- Theresa Muñoz
- 5 June 2008
Citizens’ Theatre, Glasgow, until Sat 7 Jun, then touring
Scottish travelling songs and family secrets are revealed together in Davey Anderson’s play for young adults, which explores the difficulties people have when they are required to tell the truth. On their first day of summer holidays, ten-year-olds Lizzie and Stevie spy a silver-haired old woman with a caravan across the canal. The woman’s unlikely appearance sparks Lizzie’s curiosity, which intensifies when her mother Sheila tells her not to go near the woman. Lizzie tells her first lie when she crosses the canal at the sound of Jeanie’s singing. Other lies are told in succession as a relationship between Lizzie and Jeanie develops, and an old truth is eventually uncovered.

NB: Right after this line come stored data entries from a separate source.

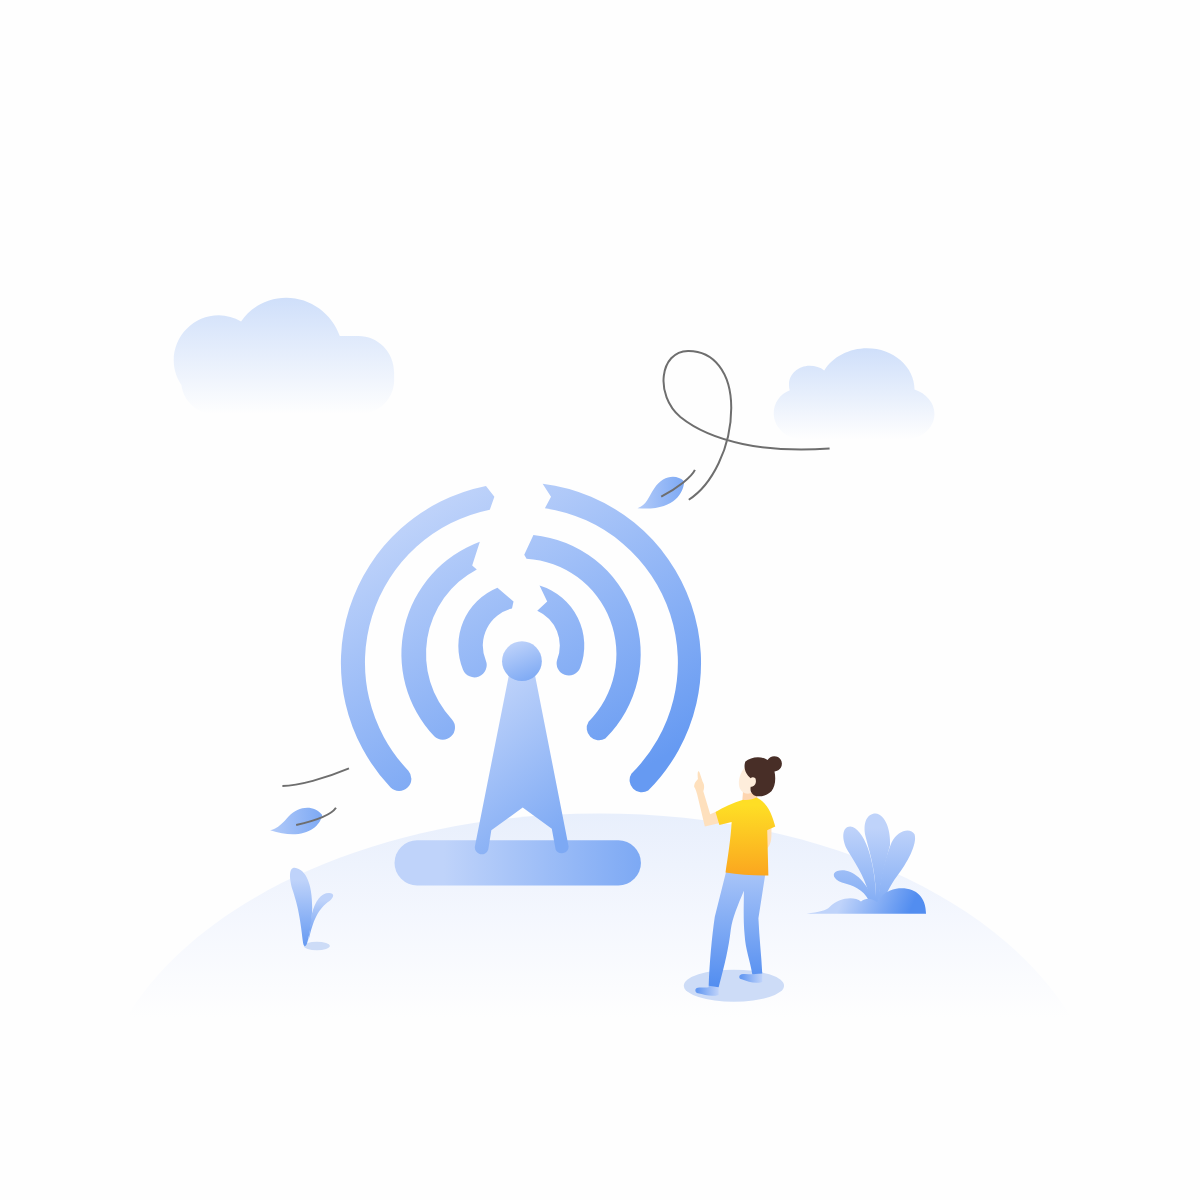
<!DOCTYPE html>
<html lang="en">
<head>
<meta charset="utf-8">
<title>No signal illustration</title>
<style>
:root {
  --paper: #fefefe;
  --blue-light: #bfd3fa;
  --blue-mid: #7da9f4;
  --blue-deep: #669af2;
  --blue-strong: #528df0;
  --haze: #cfdffa;
  --hill: #e8effc;
  --shadow: #cddcf7;
  --line: #6e6e6e;
  --skin: #fee0bd;
  --face: #feeddb;
  --neck: #fed5b0;
  --hair: #482e27;
  --shirt-top: #fede25;
  --shirt-bottom: #fba61f;
}
* { margin: 0; padding: 0; }
html, body { width: 1200px; height: 1200px; overflow: hidden; background: var(--paper); }
.scene { display: block; width: 1200px; height: 1200px; }
.from-light { stop-color: var(--blue-light); }
.to-mid { stop-color: var(--blue-mid); }
.to-deep { stop-color: var(--blue-deep); }
.to-strong { stop-color: var(--blue-strong); }
.from-haze { stop-color: var(--haze); }
.from-hill { stop-color: var(--hill); }
.to-paper { stop-color: var(--paper); }
.shirt-top { stop-color: var(--shirt-top); }
.shirt-bottom { stop-color: var(--shirt-bottom); }
.hill { fill: url(#hill-fade); }
.cloud { fill: url(#cloud-fade); }
.waves { fill: url(#wave-blue); }
.mast { fill: url(#mast-blue); }
.base { fill: url(#base-blue); }
.leaf { fill: url(#leaf-blue); }
.plant { fill: url(#plant-blue); }
.rocks { fill: url(#rock-blue); }
.shadow { fill: var(--shadow); }
.breeze { fill: none; stroke: var(--line); stroke-width: 2.6; }
.trousers { fill: url(#trouser-blue); }
.shoe { fill: url(#shoe-blue); }
.shirt { fill: url(#shirt-yellow); }
.skin { fill: var(--skin); }
.face { fill: var(--face); }
.neck { fill: var(--neck); }
.hair { fill: var(--hair); }
</style>
</head>
<body>
<svg class="scene" viewBox="0 0 1568 1568" role="img" aria-label="A woman points at a radio tower whose signal waves are broken, on a pale blue hill with clouds, plants and drifting leaves">
  <defs>
    <linearGradient id="hill-fade" x1="0" y1="0" x2="0" y2="1">
      <stop class="from-hill" offset="0"/><stop offset=".5" stop-color="#f4f7fe"/><stop class="to-paper" offset="1"/>
    </linearGradient>
    <linearGradient id="cloud-fade" x1="0" y1="0" x2="0" y2="1">
      <stop class="from-haze" offset="0"/><stop class="to-paper" offset="1"/>
    </linearGradient>
    <linearGradient id="wave-blue" gradientUnits="userSpaceOnUse" x1="560" y1="660" x2="780" y2="1040">
      <stop class="from-light" offset="0"/><stop class="to-deep" offset="1"/>
    </linearGradient>
    <linearGradient id="mast-blue" x1=".3" y1="0" x2=".7" y2="1">
      <stop class="from-light" offset="0"/><stop class="to-mid" offset="1"/>
    </linearGradient>
    <linearGradient id="base-blue">
      <stop class="from-light" offset=".2"/><stop class="to-mid" offset="1"/>
    </linearGradient>
    <linearGradient id="leaf-blue">
      <stop offset="0" stop-color="#b3cbf9"/><stop class="to-mid" offset="1"/>
    </linearGradient>
    <linearGradient id="plant-blue" x1="0" y1="0" x2="0" y2="1">
      <stop class="from-light" offset=".15"/><stop class="to-deep" offset="1"/>
    </linearGradient>
    <linearGradient id="bush-blue" gradientUnits="userSpaceOnUse" x1="0" y1="1070" x2="0" y2="1190">
      <stop class="from-light" offset=".1"/><stop class="to-mid" offset="1"/>
    </linearGradient>
    <linearGradient id="rock-blue" gradientUnits="userSpaceOnUse" x1="1100" y1="1150" x2="1195" y2="1190">
      <stop class="from-light" offset=".1"/><stop class="to-strong" offset=".95"/>
    </linearGradient>
    <linearGradient id="trouser-blue" x1="0" y1="0" x2="0" y2="1">
      <stop offset="0" stop-color="#a9c5f8"/><stop class="to-strong" offset="1"/>
    </linearGradient>
    <linearGradient id="shoe-blue">
      <stop class="to-deep" offset=".1"/><stop class="from-light" offset="1"/>
    </linearGradient>
    <linearGradient id="shirt-yellow" x1="0" y1="0" x2="0" y2="1">
      <stop class="shirt-top" offset=".1"/><stop class="shirt-bottom" offset="1"/>
    </linearGradient>
  </defs>

  <g id="clouds">
    <path class="cloud" d="M237 503C231 494 227 483 227 471C227 439 253 412 286 412C296 412 306 415 315 420C328 401 350 389 374 389C406 389 434 410 444 439L468 439C494 439 515 460 515 487V497C515 521 495 541 471 541H280C258 541 240 525 237 503Z"/>
    <path class="cloud" d="M1032 510C1031 507 1031 504 1031 502C1031 489 1043 478 1058 478C1065 478 1072 480 1077 484C1088 466 1110 455 1133 455C1167 455 1195 479 1195 509C1210 514 1221 526 1221 541C1221 559 1204 574 1184 574H1048C1028 574 1011 559 1011 540C1011 527 1019 515 1032 510Z"/>
  </g>

  <path id="hill" class="hill" d="M165 1330C260 1172 500 1063 783 1063S1305 1172 1400 1330Z"/>

  <g id="broken-signal" class="waves">
    <path d="M635 635L646 649L640 666A204 204 0 0 0 533.6 1007A16 16 0 0 1 510.4 1029A236 236 0 0 1 635 635Z"/>
    <path d="M709 632A236 236 0 0 1 847 1033A16 16 0 0 1 825 1011A204 204 0 0 0 712 664L720 649Z"/>
    <path d="M627 708L617 739L623 744A125 125 0 0 0 590.6 940A16 16 0 0 1 567.4 962A156 156 0 0 1 627 708Z"/>
    <path d="M697 699A156 156 0 0 1 791 965A16 16 0 0 1 769 943A125 125 0 0 0 688 730L685 725Z"/>
    <path d="M650 768L671 786L669 795A50 50 0 0 0 634.8 863A16 16 0 0 1 605 875A82 82 0 0 1 650 768Z"/>
    <path d="M705 765A82 82 0 0 1 758 873A16 16 0 0 1 728 862A50 50 0 0 0 702 798L715 786Z"/>
  </g>

  <g id="radio-tower">
    <rect class="base" x="515.5" y="1098" width="322" height="59" rx="29.5"/>
    <path class="mast" d="M665 882L620.500 1106A9 9 0 0 0 638 1110L642 1085L683 1055L721 1083L726 1110A9 9 0 0 0 743 1106L699 882Z"/>
    <circle class="mast" cx="682" cy="864" r="26"/>
  </g>

  <g id="drifting-leaves">
    <path class="leaf" d="M833 664C845 660 847 650 855 638C866 621 884 619 894 629C893 645 880 668 833 664Z"/>
    <path class="leaf" d="M353 1085C363 1083 371 1074 377 1067C390 1053 410 1051 421 1065C417 1085 392 1098 353 1085Z"/>
    <g class="breeze">
      <path d="M864 649C885 638 904 623 908 614"/>
      <path d="M1084 586C1000 592 930 578 889 545C855 516 862 459 899 458.500C932 458 955.500 486 955.500 533C955.500 585 930 634 900 653"/>
      <path d="M387 1078C405 1074 432 1066 439 1055.500"/>
      <path d="M369 1027C390 1027 425 1017 456 1004"/>
    </g>
  </g>

  <g id="sprout">
    <ellipse class="shadow" cx="414" cy="1236" rx="17" ry="5.500"/>
    <path class="plant" d="M407 1196C412 1177 419 1167 430 1167C437 1167 437 1172 431 1177C415 1188 409 1203 403 1230Z"/>
    <path class="plant" d="M396 1232C392 1195 388 1180 382 1162C378 1148 377 1134 385 1134C400 1136 408 1155 408 1187C407 1206 405 1218 402 1230C400 1238 397 1238 396 1232Z"/>
  </g>

  <g id="bush">
    <g fill="url(#bush-blue)">
      <path d="M1135 1176C1128 1162 1115 1157 1100 1153C1089 1149 1086 1141 1094 1138C1110 1134 1128 1145 1142 1176Z"/>
      <path d="M1147 1180C1150 1150 1155 1125 1165 1101C1173 1084 1190 1081 1195 1090C1199 1103 1185 1128 1172 1145C1163 1157 1160 1165 1154 1178Z"/>
      <path d="M1144 1180C1146 1145 1138 1120 1131 1093C1127 1075 1133 1063 1144 1063C1157 1064 1164 1085 1163 1104C1156 1130 1150 1150 1148 1180Z"/>
      <path d="M1138 1178C1132 1150 1122 1135 1108 1112C1099 1097 1100 1080 1111 1080C1128 1082 1144 1120 1145 1180Z"/>
    </g>
    <path class="rocks" d="M1054 1194C1070 1191 1080 1190 1084 1185C1095 1174 1115 1170 1125 1178C1132 1172 1140 1174 1146 1179C1155 1163 1170 1160.500 1178 1160.500C1198 1160.500 1210 1173 1210 1194Z"/>
  </g>

  <g id="woman">
    <ellipse class="shadow" cx="959" cy="1288" rx="65.500" ry="21"/>
    <path class="shoe" d="M996 1271L983 1273C978 1273 973 1272 969 1273C965 1274 965 1279 969 1279.500C978 1283 987 1286 996 1283Z"/>
    <path class="shoe" d="M926 1288L939 1289V1300C930 1303 921 1300 912 1298C908 1297 907 1291 912 1290.500C917 1290 922 1291 926 1290Z"/>
    <path class="trousers" d="M949 1138L1000 1142L991 1200C992 1225 995 1250 996 1272L983 1273C980 1255 974 1240 973 1222C971 1200 972 1185 972 1164C964 1183 957 1200 955 1214C952 1240 947 1260 939 1290L926 1288C927 1260 930 1225 934 1198Z"/>
    <path class="skin" d="M1002 1085L1008 1082C1008 1092 1009 1103 1002 1109Z"/>
    <path class="skin" d="M937 1060L928 1064L919 1034C921 1028 920 1024 918 1021L914 1009C912 1006 911 1009 912 1018C908 1022 907 1025 907 1028C909 1031 910 1035 911 1038L921 1080L942 1075Z"/>
    <path class="neck" d="M971 1032L970 1046C978 1049 986 1047 990 1042L984 1032Z"/>
    <path class="shirt" d="M971 1045C978 1046 984 1044 988 1042C1003 1048 1009 1065 1013 1080L1002.500 1085L1004 1144C985 1144 965 1143 948 1140C951 1120 955 1095 956 1074L940 1078L935 1061C945 1055 958 1049 971 1045Z"/>
    <path class="face" d="M974 1002C967 1010 964 1020 966 1028C968 1035 974 1039 983 1036L990 1020L985 1000Z"/>
    <path class="hair" d="M974 995C981 989 994 987 1003 993A10 10 0 1 1 1012 1008C1014 1018 1013 1028 1008 1034C1001 1041 991 1042 985 1039C981 1036 980 1032 981 1028C987 1028 989 1022 987 1017C985 1015 982 1015 981 1017C974 1012 971 1002 974 995Z"/>
  </g>
</svg>
</body>
</html>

Narrated at an energetic pace, Liar focuses on the historical tensions between travellers and settled people. With such serious issues, Anderson chooses to challenge rather than merely amuse his young audience. The full Scottish cast is accompanied by an a cappella trio who break into bits of song whenever the tension rises. Anderson skillfully matches the tenor of the music to the intensity of the dialogue. Images of canals, campfires and beaches are also expertly conjured on the blank stage. As Lizzie, Ashley Smith gives a buoyant and sincere performance, whereas Jim Sturgeon as both Stevie and Lizzie’s dad provides the play’s much needed comic relief. The audience remains captivated by the actors’ constant rotation around the blank stage, as if to show all sides of the story. Rarely has a play about dishonesty been so truthful about human behaviour.